TORONTO — There was a moment, an unsuspected punch to the gut, where Team Canada faced the slightest bit of adversity for the first time in the World Cup of Hockey.
It didn’t feel like a legitimate surge, considering Team Russia went nearly the first 10 minutes of the second period without a shot before scoring on Carey Price, but Canada was nonetheless trailing on Saturday night.
And it took Brad Marchand only 72 seconds to respond.
“I think that was big. We felt like we were controlling the play and doing a lot of good things and we were down 2-1,” Sidney Crosby said of Marchand’s goal, the one he orchestrated. “The way we were playing, we believed we were going to score. But anything can happen sometimes, so it was good to get that.”
Marchand struck again in the opening two minutes of the third period, breaking a tie with a goal that simultaneously removed any fantasies of a Russian upset, and pushed Team Canada to a methodical 5-3 victory at Air Canada Centre.
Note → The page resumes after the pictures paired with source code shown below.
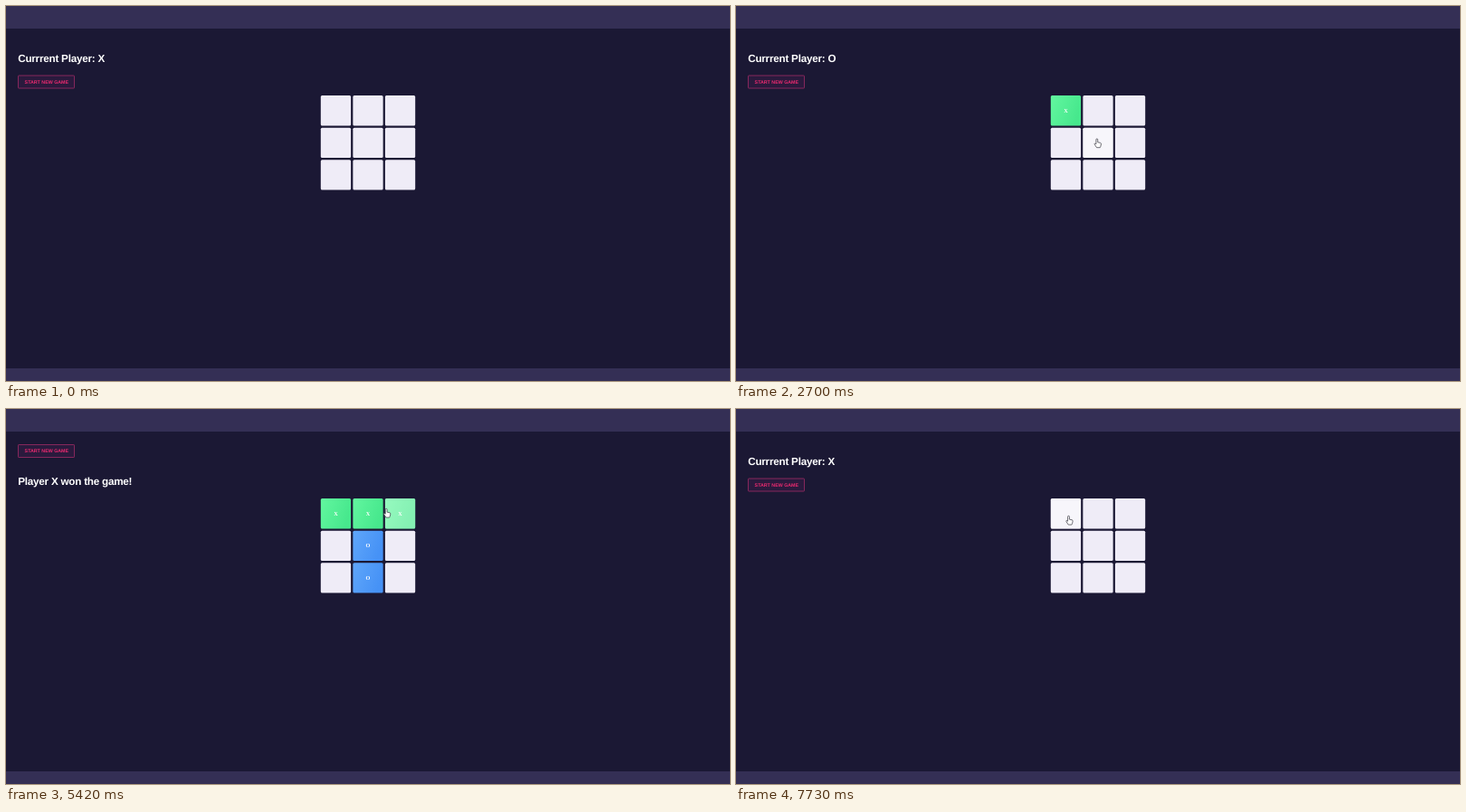
Recreate the animation shown at these times as an HTML page. Size 800x415 px, loop 7.76 s.

```html
<!DOCTYPE html>
<html lang="en">
<head>
<meta charset="utf-8">
<title>Tic-tac-toe</title>
<style>
  html, body { margin: 0; width: 100%; height: 100%; overflow: hidden; background: #1b1834; }
  svg { display: block; width: 800px; height: 415px; }
  text { text-rendering: geometricPrecision; }
  .bar { fill: #342f55; }
  .title { font: bold 11.7px "Liberation Sans", Arial, sans-serif; letter-spacing: -.02em; fill: #fff; }
  .label { font: bold 5.3px "Liberation Sans", Arial, sans-serif; fill: #ee2a70; }
  .mark { font: bold 6.2px "Liberation Serif", Times, serif; fill: #fff; text-anchor: middle; }
  .button rect { fill: #2a1a3d; stroke: #86275c; }
  .button .ring { fill: #57496f; stroke: #8d7d9f; display: none; }
  .focus .ring { display: inline; }
  .focus .box { fill: none; stroke: #a4527f; stroke-width: .6; }
  .cursor path { fill: #fff; stroke: #3a3a44; stroke-width: .8; stroke-linejoin: round; }
</style>
</head>
<body>
<svg viewBox="0 0 800 415">
  <defs>
    <linearGradient id="X" x2="1" y2=".35"><stop stop-color="#62f69f"/><stop offset="1" stop-color="#47e88d"/></linearGradient>
    <linearGradient id="O" x2="1" y2=".35"><stop stop-color="#5fa6fa"/><stop offset="1" stop-color="#4692f6"/></linearGradient>
  </defs>
  <rect class="bar" width="800" height="25"/>
  <rect class="bar" y="401" width="800" height="14"/>
  <text class="title" id="title" x="13.2"></text>
  <g class="button" id="button">
    <rect class="ring" x="12" y="-1" width="65" height="16.6" rx="2"/>
    <rect class="box" x="13.5" y=".5" width="62" height="14" rx=".6"/>
    <text class="label" x="20.6" y="9.4">START NEW GAME</text>
  </g>
  <g id="board"></g>
  <g class="cursor" id="cursor">
    <path id="hand" transform="translate(.5 .3) scale(.92)" d="M-1 1q0-1 1-1t1 1v3.2l3 .6q1.2.3 1 1.6l-.5 2.4q-.2.9-.8 1.8h-4L-2.7 6.9q-.6-1 .2-1.3q.7-.1 1.5.8z"/>
    <path id="arrow" d="M0 0V8.6L2 6.8L3.4 10L4.8 9.4L3.4 6.3H6z"/>
  </g>
</svg>
<script>
const LOOP = 7760, TRAVEL = 700;
const SIZE = 33.3, PITCH = 35.55, LEFT = 400 - PITCH - SIZE / 2, TOP = 99.1;

// Places the pointer reaches, and when it clicks there
const stops = [
  { at: 30, x: 739, y: 150 },
  { at: 420, x: 688, y: 164 },
  { at: 1390, x: 446, y: 158 },
  { at: 1730, x: 369, y: 113, click: 2210 },
  { at: 2850, x: 403, y: 152, click: 3050 },
  { at: 3500, x: 405.5, y: 117, click: 3800 },
  { at: 4480, x: 411.5, y: 181, click: 4640 },
  { at: 5180, x: 419.7, y: 110, click: 5330 },
  { at: 6120, x: 46, y: 45, click: 6700 },
  { at: 6970, x: 106.5, y: 51 },
  { at: 7730, x: 367, y: 118 }
];
const clicks = stops.filter(s => s.click);
const reset = clicks.pop().click, win = clicks[clicks.length - 1].click, blur = reset + 820;

const $ = id => document.getElementById(id);
const add = (tag, attrs, parent) => {
  const el = document.createElementNS("http://www.w3.org/2000/svg", tag);
  for (const k in attrs) el.setAttribute(k, attrs[k]);
  return parent.appendChild(el);
};
const inside = (p, x, y, w, h) => p.x >= x && p.x <= x + w && p.y >= y && p.y <= y + h;
const show = (id, on) => $(id).style.display = on ? "" : "none";

const cells = Array.from({ length: 9 }, (_, i) => {
  const x = LEFT + i % 3 * PITCH, y = TOP + Math.floor(i / 3) * PITCH;
  const box = { x, y, width: SIZE, height: SIZE, rx: 1.5 };
  return {
    base: add("rect", box, $("board")),
    mark: add("text", { class: "mark", x: x + SIZE / 2, y: y + SIZE / 2 + 2 }, $("board")),
    glow: add("rect", { ...box, fill: "#fff" }, $("board")),
    hit: p => inside(p, x, y, SIZE, SIZE)
  };
});

function pointer(t) {
  const i = stops.findIndex(s => s.at > t);
  if (i < 1) return i ? stops[stops.length - 1] : stops[0];
  const a = stops[i - 1], b = stops[i];
  const from = Math.max(a.click || a.at, b.at - TRAVEL);
  const k = Math.max(0, (t - from) / (b.at - from)), e = k * k * (3 - 2 * k);
  return { x: a.x + (b.x - a.x) * e, y: a.y + (b.y - a.y) * e };
}

function draw(t) {
  const played = t < reset ? clicks.filter(c => t >= c.click) : [];
  const over = t >= win && t < reset;
  const buttonY = over ? 39 : 76.5;

  $("title").textContent = over ? "Player X won the game!" : "Currrent Player: " + "XO"[played.length % 2];
  $("title").setAttribute("y", over ? 84 : 61.6);
  $("button").setAttribute("transform", `translate(0 ${buttonY})`);
  $("button").classList.toggle("focus", t >= reset && t < blur);

  const p = pointer(t), shown = t >= stops[0].at;
  let hand = inside(p, 13, buttonY, 63, 15);
  for (const c of cells) {
    const mark = "XO"[played.findIndex(c.hit) % 2] || "";
    const hover = shown && c.hit(p);
    hand = hand || hover;
    c.base.setAttribute("fill", mark ? `url(#${mark})` : "#efecf7");
    c.mark.textContent = mark;
    c.glow.setAttribute("opacity", hover ? (mark ? .33 : .55) : 0);
  }

  $("cursor").setAttribute("transform", `translate(${p.x.toFixed(2)} ${p.y.toFixed(2)})`);
  show("cursor", shown);
  show("hand", hand);
  show("arrow", !hand);
}

const start = performance.now();
function tick() {
  draw((performance.now() - start) % LOOP);
  requestAnimationFrame(tick);
}
tick();
</script>
</body>
</html>
```
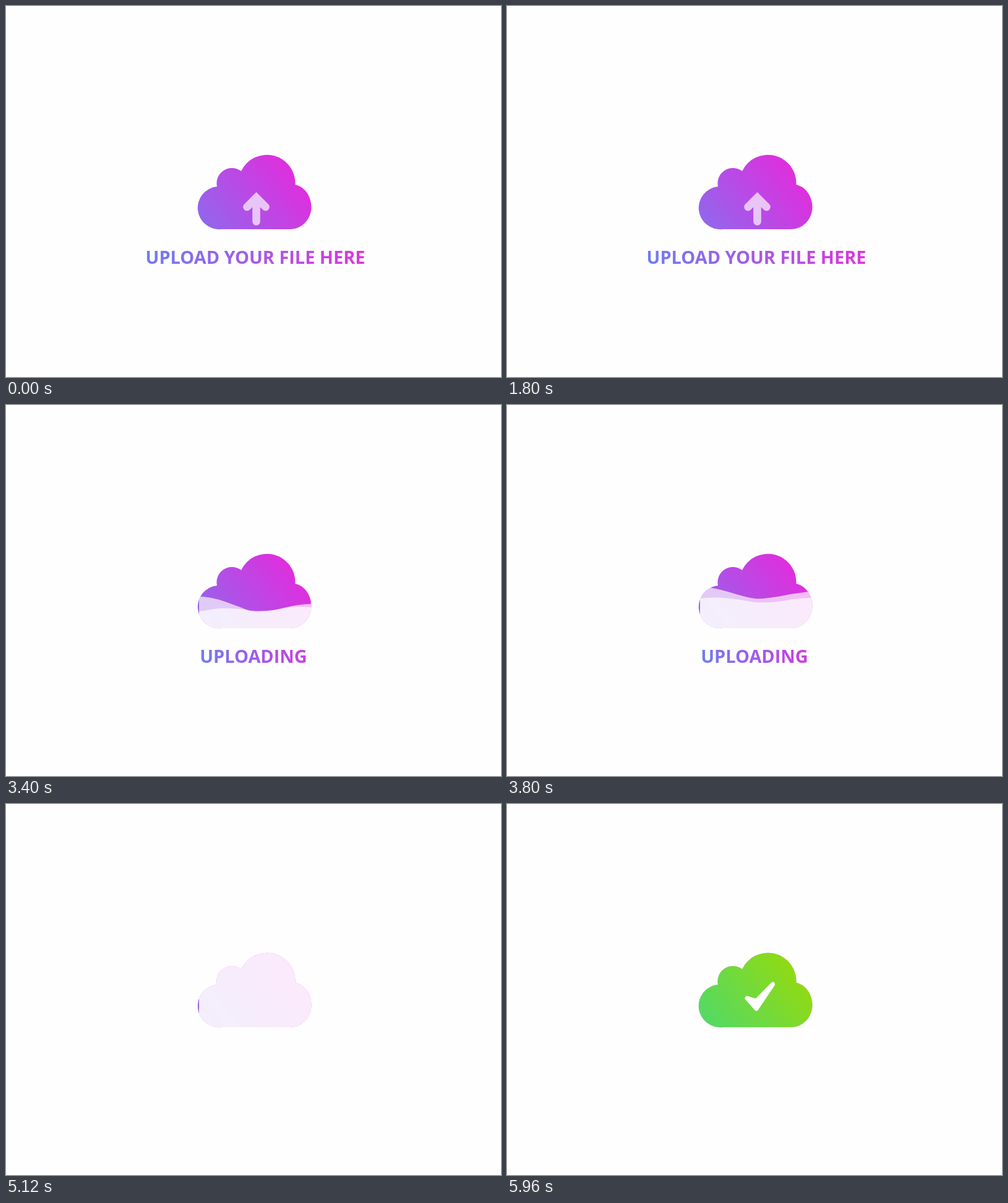
Write an HTML page that moves like this. It is 800 px wide and 600 px high and loops after 6.76 s.

```html
<!DOCTYPE html>
<html lang="en">
<head>
<meta charset="utf-8">
<title>Upload</title>
<style>
  html, body { margin: 0; width: 100%; height: 100%; overflow: hidden; background: #fefefe; }
  svg { display: block; width: 100vw; height: 100vh; }
  text { font: 700 28.9px "Open Sans", sans-serif; text-anchor: middle; }
</style>
</head>
<body>
<svg viewBox="0 0 800 600">
  <defs>
    <linearGradient id="violet" gradientUnits="userSpaceOnUse" x1="325" y1="350" x2="452" y2="252">
      <stop stop-color="#9564ec"/><stop offset="1" stop-color="#de2fdd"/>
    </linearGradient>
    <linearGradient id="green" gradientUnits="userSpaceOnUse" x1="325" y1="350" x2="455" y2="255">
      <stop stop-color="#55d962"/><stop offset="1" stop-color="#90da14"/>
    </linearGradient>
    <linearGradient id="promptInk" gradientUnits="userSpaceOnUse" x1="227" x2="580" y1="0" y2="0">
      <stop stop-color="#6f7df1"/><stop offset="1" stop-color="#de34dc"/>
    </linearGradient>
    <linearGradient id="statusInk" gradientUnits="userSpaceOnUse" x1="314" x2="486" y1="0" y2="0">
      <stop stop-color="#6f7df1"/><stop offset="1" stop-color="#cc3ee0"/>
    </linearGradient>
    <path id="cloud" d="M348 361A34.5 34.5 0 0 1 341 292A24.7 24.7 0 0 1 380 267A46 46 0 0 1 467.5 289
      C482 292 493.5 307 493.5 325C493.5 345 478 361 459 361Z"/>
    <clipPath id="inside"><use href="#cloud"/></clipPath>
  </defs>
  <use href="#cloud" fill="url(#violet)"/>
  <path id="arrow" d="M389.5 325L404.5 310L419.5 325M404.5 318V348.5" fill="none" stroke="#fff"
    stroke-width="12.6" stroke-linecap="round"/>
  <g clip-path="url(#inside)" fill="#fff" fill-opacity=".68">
    <path id="waveA"/><path id="waveB"/>
  </g>
  <text id="prompt" x="403" y="417.3" fill="url(#promptInk)">UPLOAD YOUR FILE HERE</text>
  <text id="status" x="400" y="417.3" fill="url(#statusInk)">UPLOADING</text>
  <use id="done" href="#cloud" fill="url(#green)"/>
  <path id="check" d="M388 314L403 318.5L429.5 291.5L403 331Z" fill="#fff" stroke="#fff"
    stroke-width="7" stroke-linejoin="round"/>
</svg>
<script>
const LOOP = 6760, STEP = 40;
const el = id => document.getElementById(id);
const ramp = (t, from, to) => Math.min(1, Math.max(0, (t - from) / (to - from)));
const ease = p => p < .5 ? 4 * p ** 3 : 1 - 4 * (1 - p) ** 3;
const backOut = p => 1 + 2.4 * (p - 1) ** 3 + 1.4 * (p - 1) ** 2;
const shift = (ys, d) => ys.map(y => y + d);

// Wave heights at x = 313, 343 ... 493 for each time in waveTimes
const waveTimes = [2600, 2880, 3400, 4240, 5120];
const withEnds = (poses, rise) => [shift(poses[0], 22), ...poses, shift(poses[2], -rise)];
const waves = {
  waveA: withEnds([
    [342.5, 340.3, 345, 354, 360.3, 356, 350],
    [309.5, 314.5, 325, 334.7, 331.5, 325, 321.5],
    [276, 280.5, 286.5, 289.5, 287.5, 283.5, 280]], 62),
  waveB: withEnds([
    [348.5, 347, 354, 352, 343, 340, 342],
    [333.7, 329, 329.5, 333, 331.7, 326.5, 327],
    [289, 292, 298, 304, 304, 300, 295]], 67)
};

function wavePath(poses, t) {
  let k = 0;
  while (k < 3 && t > waveTimes[k + 1]) k++;
  const p = ramp(t, waveTimes[k], waveTimes[k + 1]);
  const ys = poses[k].map((y, i) => y + (poses[k + 1][i] - y) * p);
  const slope = i => ((ys[i + 1] ?? ys[i]) - (ys[i - 1] ?? ys[i])) / 6;
  let d = `M313 ${ys[0]}`;
  for (let i = 1; i < ys.length; i++) {
    const x = 313 + 30 * i;
    d += `C${x - 20} ${ys[i - 1] + slope(i - 1)} ${x - 10} ${ys[i] - slope(i)} ${x} ${ys[i]}`;
  }
  return d + 'H495V365H312V' + ys[0] + 'Z';
}

function draw(now) {
  const t = Math.floor(now % LOOP / STEP) * STEP;

  const lift = ease(ramp(t, 80, 440)) - ease(ramp(t, 840, 1320)) + ease(ramp(t, 1760, 2280));
  const leaving = 1 - ramp(t, 2600, 2840);
  el('arrow').setAttribute('transform', `translate(0 ${-17 * lift})`);
  el('arrow').setAttribute('opacity', .68 * leaving);
  el('prompt').setAttribute('opacity', leaving);
  el('status').setAttribute('opacity', ramp(t, 2920, 3280) - ramp(t, 4640, 5040));

  for (const id in waves) el(id).setAttribute('d', wavePath(waves[id], t));

  el('done').setAttribute('opacity', ramp(t, 5240, 5520));
  const pop = t > 5640 ? backOut(ramp(t, 5640, 5960)) : 0;
  el('check').setAttribute('transform', `translate(408.5 311.5) scale(${pop}) translate(-408.5 -311.5)`);

  requestAnimationFrame(draw);
}
requestAnimationFrame(draw);
</script>
</body>
</html>
```
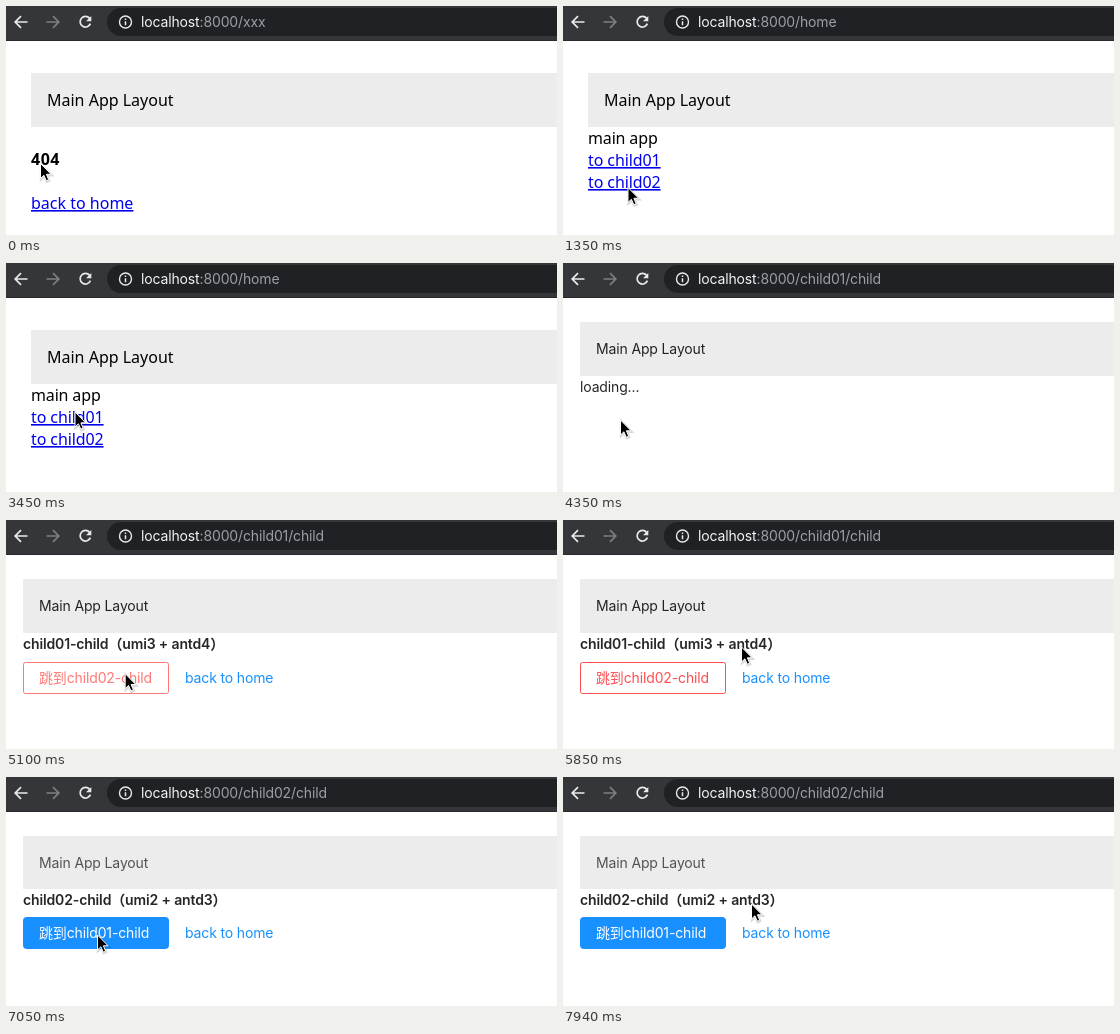
These frames come from a looping animation (551x229 px, 8 s). An HTML page:

```html
<!DOCTYPE html>
<html lang="en">
<head>
<meta charset="utf-8">
<title>Micro app navigation</title>
<style>
  html, body { margin: 0; width: 100%; height: 100%; overflow: hidden; background: #fff; }
  svg { display: block; width: 551px; height: 229px; }
  text { white-space: pre; }
  .plain { font: 16px "Noto Sans", "Open Sans", sans-serif; }
  .ui { font: 14px Inter, "Noto Sans CJK SC", "Noto Sans CJK", sans-serif; letter-spacing: -.14px; }
  .plain a, .link { fill: #00e; text-decoration: underline; }
  .bar { fill: #ececec; }
  .title { font-weight: 600; fill: rgba(0, 0, 0, .85); }
  .act { fill: #1890ff; }
  .act.hover { fill: #40a9ff; }
  .danger { --c: #ff4d4f; }
  .danger.hover { --c: #ff7875; }
  .danger rect { fill: #fff; stroke: var(--c); }
  .danger text { fill: var(--c); }
  .primary { --c: #1890ff; }
  .primary.hover { --c: #40a9ff; }
  .primary rect { fill: var(--c); }
  .primary text { fill: #fff; }
  .page { display: none; }
  .page.on { display: inline; }
  .icon { fill: none; stroke: #e8eaed; stroke-width: 1.7; }
</style>
</head>
<body>
<svg viewBox="0 0 551 229">
  <rect width="551" height="229" fill="#fff"/>

  <g id="toolbar">
    <rect width="551" height="35" fill="#35363a"/>
    <rect y="34" width="551" height="1" fill="#28292c"/>
    <rect x="101" y="2" width="480" height="28" rx="14" fill="#202124"/>
    <path class="icon" d="M21.5 16H9.5M15 10.2L9.2 16L15 21.8"/>
    <path class="icon" d="M40.5 16H52.5M47 10.2L52.8 16L47 21.8" style="stroke:#7d7e82"/>
    <path class="icon" d="M83.6 12.4A5.3 5.3 0 1 0 84.4 17.6"/>
    <path d="M85.3 10V15.2H80.1Z" fill="#e8eaed"/>
    <circle class="icon" cx="119.5" cy="16" r="6" style="stroke-width:1.4"/>
    <path class="icon" d="M119.5 15.2V19.2M119.5 12.6V14" style="stroke-width:1.5"/>
    <text class="ui" x="135" y="21" fill="#f1f3f4">localhost<tspan id="path" fill="#9aa0a6"></tspan></text>
  </g>

  <g id="missing" class="page plain">
    <rect class="bar" x="25" y="67" width="526" height="54"/>
    <text x="41" y="100">Main App Layout</text>
    <text x="25" y="159" font-weight="600" letter-spacing=".5">404</text>
    <text class="link" x="25" y="203">back to home</text>
  </g>

  <g id="home" class="page plain">
    <rect class="bar" x="25" y="67" width="526" height="54"/>
    <text x="41" y="100">Main App Layout</text>
    <text x="25" y="138" letter-spacing="-.15">main app</text>
    <text class="link" x="25" y="160" letter-spacing="-.1">to child01</text>
    <text class="link" x="25" y="182" letter-spacing="-.1">to child02</text>
  </g>

  <g id="wait" class="page plain">
    <rect class="bar" x="25" y="67" width="526" height="54"/>
    <text x="41" y="100">Main App Layout</text>
    <text x="25" y="138">loading...</text>
  </g>

  <g id="loading" class="page ui" fill="rgba(0,0,0,.85)">
    <rect class="bar" x="17" y="59" width="534" height="54"/>
    <text x="33" y="91">Main App Layout</text>
    <text x="17" y="129">loading...</text>
  </g>

  <g id="child01" class="page ui" fill="rgba(0,0,0,.85)">
    <rect class="bar" x="17" y="59" width="534" height="54"/>
    <text x="33" y="91">Main App Layout</text>
    <text class="title" x="17" y="129">child01-child（umi3 + antd4）</text>
    <g class="danger" data-hit="17 142 163 174">
      <rect x="17.5" y="142.5" width="145" height="31" rx="2"/>
      <text x="33" y="163">跳到child02-child</text>
    </g>
    <text class="act" data-hit="179 148 267 168" x="179" y="163">back to home</text>
  </g>

  <g id="child02" class="page ui" fill="rgba(0,0,0,.65)">
    <rect class="bar" x="17" y="59" width="534" height="53"/>
    <text x="33" y="91">Main App Layout</text>
    <text class="title" x="17" y="128">child02-child（umi2 + antd3）</text>
    <g class="primary" data-hit="17 140 163 172">
      <rect x="17" y="140" width="146" height="32" rx="4"/>
      <text x="33" y="161">跳到child01-child</text>
    </g>
    <text class="act" data-hit="179 146 267 166" x="179" y="161">back to home</text>
  </g>

  <g id="cursor">
    <path d="M0 0V15L3.4 11.8L5.8 17.2L8.2 16.2L5.9 10.8H10.6Z" transform="translate(.5 1)"
      fill="none" stroke="#000" stroke-opacity=".15" stroke-width="2.4"/>
    <path d="M0 0V15L3.4 11.8L5.8 17.2L8.2 16.2L5.9 10.8H10.6Z" stroke="#fff" stroke-width="1"/>
  </g>
</svg>
<script>
const LOOP = 8000, STEP = 150, LAST = 7940;
const $ = id => document.getElementById(id);

// [start, value]
const pages = [[0, 'missing'], [900, 'home'], [4200, 'wait'], [4350, 'loading'], [4500, 'child01'], [7050, 'child02']];
const paths = [[0, '/xxx'], [1050, '/home'], [4200, '/child01/child'], [7050, '/child02/child']];
// ms after a page appears before it reacts to the pointer
const HOVER_DELAY = 150;

// pointer track: time, x, y
const track = [
  [0, 34.5, 157.5], [300, 43, 172], [600, 59, 199], [1200, 59, 199],
  [1350, 65, 181.5], [1500, 64, 166], [1650, 64, 166],
  [1950, 105, 105], [2250, 180, 32], [2700, 247, 6],
  [3000, 205, 32], [3450, 69, 149], [3750, 56, 157.5], [3900, 57.5, 157],
  [4800, 57.5, 157], [5250, 150, 152], [5550, 205, 153], [5850, 178.5, 127],
  [6000, 165, 135], [6450, 91.5, 158], [7200, 91.5, 158],
  [7500, 140, 148], [LAST, 188.5, 127]
];

const current = (list, t) => list.filter(e => e[0] <= t).pop();

function pointerAt(t) {
  const i = track.findIndex(p => p[0] > t);
  if (i < 0) return track[track.length - 1].slice(1);
  const [t0, x0, y0] = track[i - 1], [t1, x1, y1] = track[i];
  const k = (t - t0) / (t1 - t0);
  return [x0 + (x1 - x0) * k, y0 + (y1 - y0) * k];
}

const pageEls = document.querySelectorAll('.page');
const targets = document.querySelectorAll('[data-hit]');

function draw(t) {
  const [start, name] = current(pages, t);
  const [x, y] = pointerAt(t);
  pageEls.forEach(el => el.classList.toggle('on', el.id === name));
  $('path').textContent = ':8000' + current(paths, t)[1];
  $('cursor').setAttribute('transform', `translate(${x} ${y})`);
  targets.forEach(el => {
    const [l, top, r, b] = el.dataset.hit.split(' ').map(Number);
    const over = x >= l && x <= r && y >= top && y <= b;
    el.classList.toggle('hover', over && t >= start + HOVER_DELAY);
  });
}

let origin, shown = -1;
function tick(now) {
  origin ??= now;
  const t = (now - origin) % LOOP;
  const step = t >= LAST ? LAST : Math.floor(t / STEP) * STEP;
  if (step !== shown) draw(shown = step);
  requestAnimationFrame(tick);
}
draw(0);
requestAnimationFrame(tick);
</script>
</body>
</html>
```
Team Canada will face the winner of Sunday’s other semifinal between Team Europe and Team Sweden in a best-of-three final series for the World Cup of Hockey.
What makes Team Canada special - aside from Crosby, who now leads the tournament with seven points - is that their roster is stacked with relentless champions.
If it’s not Crosby throwing the dagger, like he did when he opened the scoring for the third time in Canada’s four games, it is Corey Perry pumping in the insurance goal. Perry, who has won two Olympic gold medals, a World Championship, a World Junior Championship, and a Memorial Cup in addition to a Stanley Cup and Hart Trophy, was a late injury replacement on this roster.
Think about that for one second. That is why Team Canada has now won 14 straight best-on-best international contests dating back to the 2010 Vancouver Olympics.
Marchand, a 37-goal scorer in the NHL last season, was originally panned as a possible selection for Team Canada because many thought he couldn’t keep up with the skill. This is a player who scored twice in a Game 7 of the 2011 Stanley Cup final in Vancouver.
“I think that it's been a whirlwind here being part of a group like this and at this level has been special,” Marchand said. “I’m still trying to take it all in. It’s been a blast.”
Alex Ovechkin summed up the difference quite succinctly. Ovechkin has never registered a point in four games for Team Russia against Team Canada when facing Crosby.
“They have talented guys, all the guys,” Ovechkin said.
That’s why Mike Babcock felt so confident in his message to the troops during the second intermission.
“There’s no chance they can keep up if we keep doing what we're doing,” Babcock recalled telling his team. “And, that proved to be true.”
With Marchand and Patrice Bergeron, Crosby’s line has accounted for eight goals and 16 points in the four games. Even Babcock is flabbergasted how quickly his entire lineup has generated chemistry. His lines have not varied in four games, other than to give Ryan Getzlaf a night off.
“I don't even know what happened here, but, no, usually it's not like that,” Babcock said. “It's a work in progress and you grind and you grind and you try to make it better. We have had success this far, but let's not get carried away.”
Babcock tried to reign in expectations, but Russia blew the best chance to knock off Team Canada in the World Cup. Anything can happen in a single elimination game. But to beat Canada twice in three games on home ice?
“Definitely,” Sergei Bobrovsky agreed. “We had a good opportunity to beat them tonight, to get through to the final.”
Saturday also marked the official death of the Canada-Russia rivalry on-ice. The players, most of them born well after the 1987 Canada Cup, have little emotional connection to the matchup now other than what they’ve heard or seen on video.
And for there to be an actual rivalry, there needs to be a little back and forth. Canada is now 8-3-2 against Russia in the Canada Cup / World Cup series. And Canada has never looked stronger on the world stage, trailing just 2:41 (1.1 per cent) of the time in this tournament.
“Now we have a chance to compete for the real prize,” Babcock said. “That’s what we have all came for. We have all given up like, I don’t know, three weeks - it seems like four months. We now have an opportunity to have success, but we’re going to be measured on what happens next.”
Contact Frank Seravalli on Twitter: @frank_seravalli